Earlier this month, Downing Street said ministers were trying to secure a "significant additional supply" of vaccines so the uptake in "at-risk" groups could be increased and more people could be made eligible for a free injection.
How do you get the vaccine?
The flu vaccine is usually offered for free to these groups by the NHS but you don't need to get it at a GP's surgery.
In past years, you could have your NHS flu vaccine at your GP surgery, a local pharmacy offering the service, or a midwifery service for those who are pregnant.
Some community pharmacies offer flu vaccination to adults (but not children) at risk of flu, including pregnant women, people aged 65 and over, people with long-term health conditions and carers.
If you have your flu vaccine at a pharmacy, you do not have to inform a GP. It's up to the pharmacist to do that.
You can find more information about getting the flu vaccine here.
When will a coronavirus vaccine be ready?
Many of the groups at risk from flu are also particularly vulnerable to Covid-19 such as the elderly, and those who are immunosupressed.
Governments around the world are desperate to find a vaccine for the virus, but trials are still ongoing.
Mr Hancock said the Government was also working on setting up a coronavirus vaccination programme, should a successful vaccine be found.
He said: "We are working hard on a combination of the Covid vaccination programme, should a vaccination work, and of course the biggest flu vaccination programme in history.
"We are working now on how a Covid vaccine roll-out would work."
Previously, Mr Hancock outlined some of the groups who could get a vaccine.

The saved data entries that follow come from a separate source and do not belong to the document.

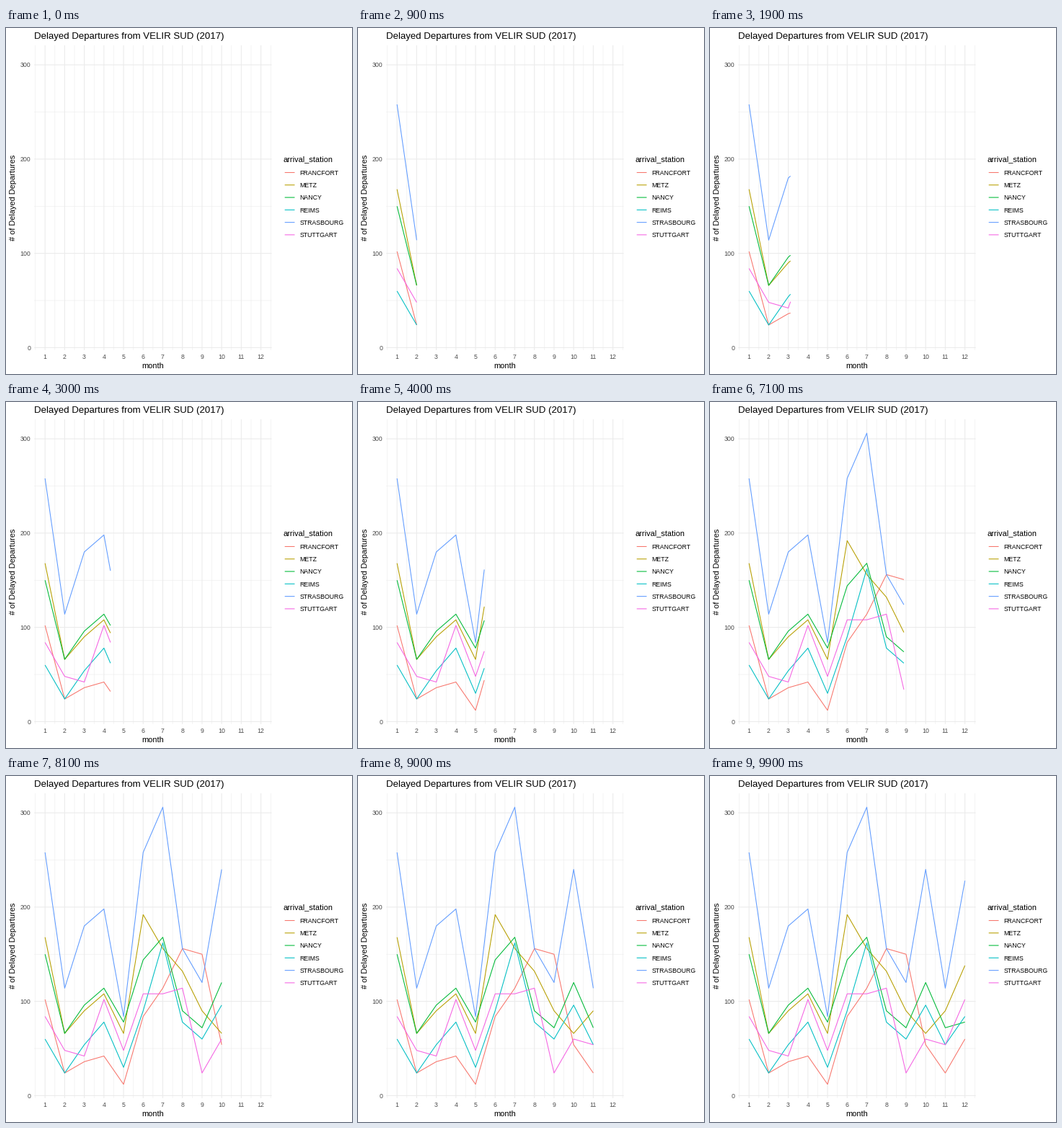
Write a matplotlib script that moves like this. It is 480 by 480 pixels and loops after 10000 ms.

```python
import numpy as np
import matplotlib.pyplot as plt
from matplotlib.animation import FuncAnimation

plt.rcParams["font.family"] = "Liberation Sans"

SIZE, DPI = 480, 72          # at 72 dpi one point is one pixel
FRAMES, INTERVAL = 100, 100
LEFT, RIGHT, TOP, BOTTOM = 39.2, 368.6, 24.0, 446.9
GRID, TICK = "#EBEBEB", "#4D4D4D"
LINE_W = 1.07

MONTHS = np.arange(1, 13)
SERIES = {
    "FRANCFORT": ("#F8766D", [102, 24, 36, 42, 12, 84, 114, 156, 150, 54, 24, 60]),
    "METZ": ("#B79F00", [168, 66, 90, 108, 66, 192, 156, 132, 90, 66, 90, 138]),
    "NANCY": ("#00BA38", [150, 66, 96, 114, 78, 144, 168, 90, 72, 120, 72, 78]),
    "REIMS": ("#00BFC4", [60, 24, 54, 78, 30, 90, 162, 78, 60, 96, 54, 84]),
    "STRASBOURG": ("#619CFF", [258, 114, 180, 198, 84, 258, 306, 156, 120, 240, 114, 228]),
    "STUTTGART": ("#F564E3", [84, 48, 42, 102, 48, 108, 108, 114, 24, 60, 54, 102]),
}


def px(month):
    return LEFT + (np.asarray(month) - 0.45) * (RIGHT - LEFT) / 12.1


def py(count):
    return 443.4 - np.asarray(count) * 1.3077


fig = plt.figure(figsize=(SIZE / DPI, SIZE / DPI), dpi=DPI, facecolor="white")
ax = fig.add_axes([0, 0, 1, 1])
ax.set_xlim(0, SIZE)
ax.set_ylim(SIZE, 0)
ax.axis("off")


def stroke(xs, ys, color, width=LINE_W, z=2):
    line, = ax.plot(xs, ys, color=color, lw=width, zorder=z, snap=False,
                    solid_capstyle="butt", solid_joinstyle="round")
    return line


def label(x, y, text, size, color="black", ha="left", **kw):
    ax.text(x, y, text, fontsize=size, color=color, ha=ha, va="baseline", **kw)


def vline(month, width):
    stroke([px(month)] * 2, [TOP, BOTTOM], GRID, width, 1)


def hline(count, width):
    stroke([LEFT, RIGHT], [py(count)] * 2, GRID, width, 1)


# grid and axes
for m in np.arange(0.5, 13):
    vline(m, LINE_W / 2)
for c in (50, 150, 250):
    hline(c, LINE_W / 2)
for m in MONTHS:
    vline(m, LINE_W)
    label(px(m), 459, str(m), 8.8, TICK, "center")
for c in (0, 100, 200, 300):
    hline(c, LINE_W)
    label(34.2, py(c) + 3.3, str(c), 8.8, TICK, "right")

label(LEFT, 15, "Delayed Departures from VELIR SUD (2017)", 13.2)
label((LEFT + RIGHT) / 2, 472, "month", 11, ha="center")
ax.text(13, (TOP + BOTTOM) / 2, "# of Delayed Departures", fontsize=11,
        rotation=90, rotation_mode="anchor", ha="center", va="baseline")

# legend
label(384.8, 185, "arrival_station", 11)
for i, (name, (color, _)) in enumerate(SERIES.items()):
    y = 200.5 + 17.28 * i
    stroke([386.7, 400.5], [y, y], color)
    label(407.7, y + 3.3, name, 8.8)

curves = [(stroke([], [], color, z=3), np.array(counts))
          for color, counts in SERIES.values()]


def update(frame):
    now = 1 + 11 * frame / (FRAMES - 1)
    xs = np.append(MONTHS[MONTHS < now], now)
    for line, counts in curves:
        line.set_data(px(xs), py(np.interp(xs, MONTHS, counts)))
    return [line for line, _ in curves]


anim = FuncAnimation(fig, update, frames=FRAMES, interval=INTERVAL,
                     repeat=True, repeat_delay=0, blit=False)
plt.show()
```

He said in June: "We will be guided by the clinical science and they recommend priority vaccination for two groups: frontline health and social care workers and those at increased risk of serious disease and death from coronavirus."
That would include the over-50s and those with heart and kidney disease, as well as other groups that might be vulnerable.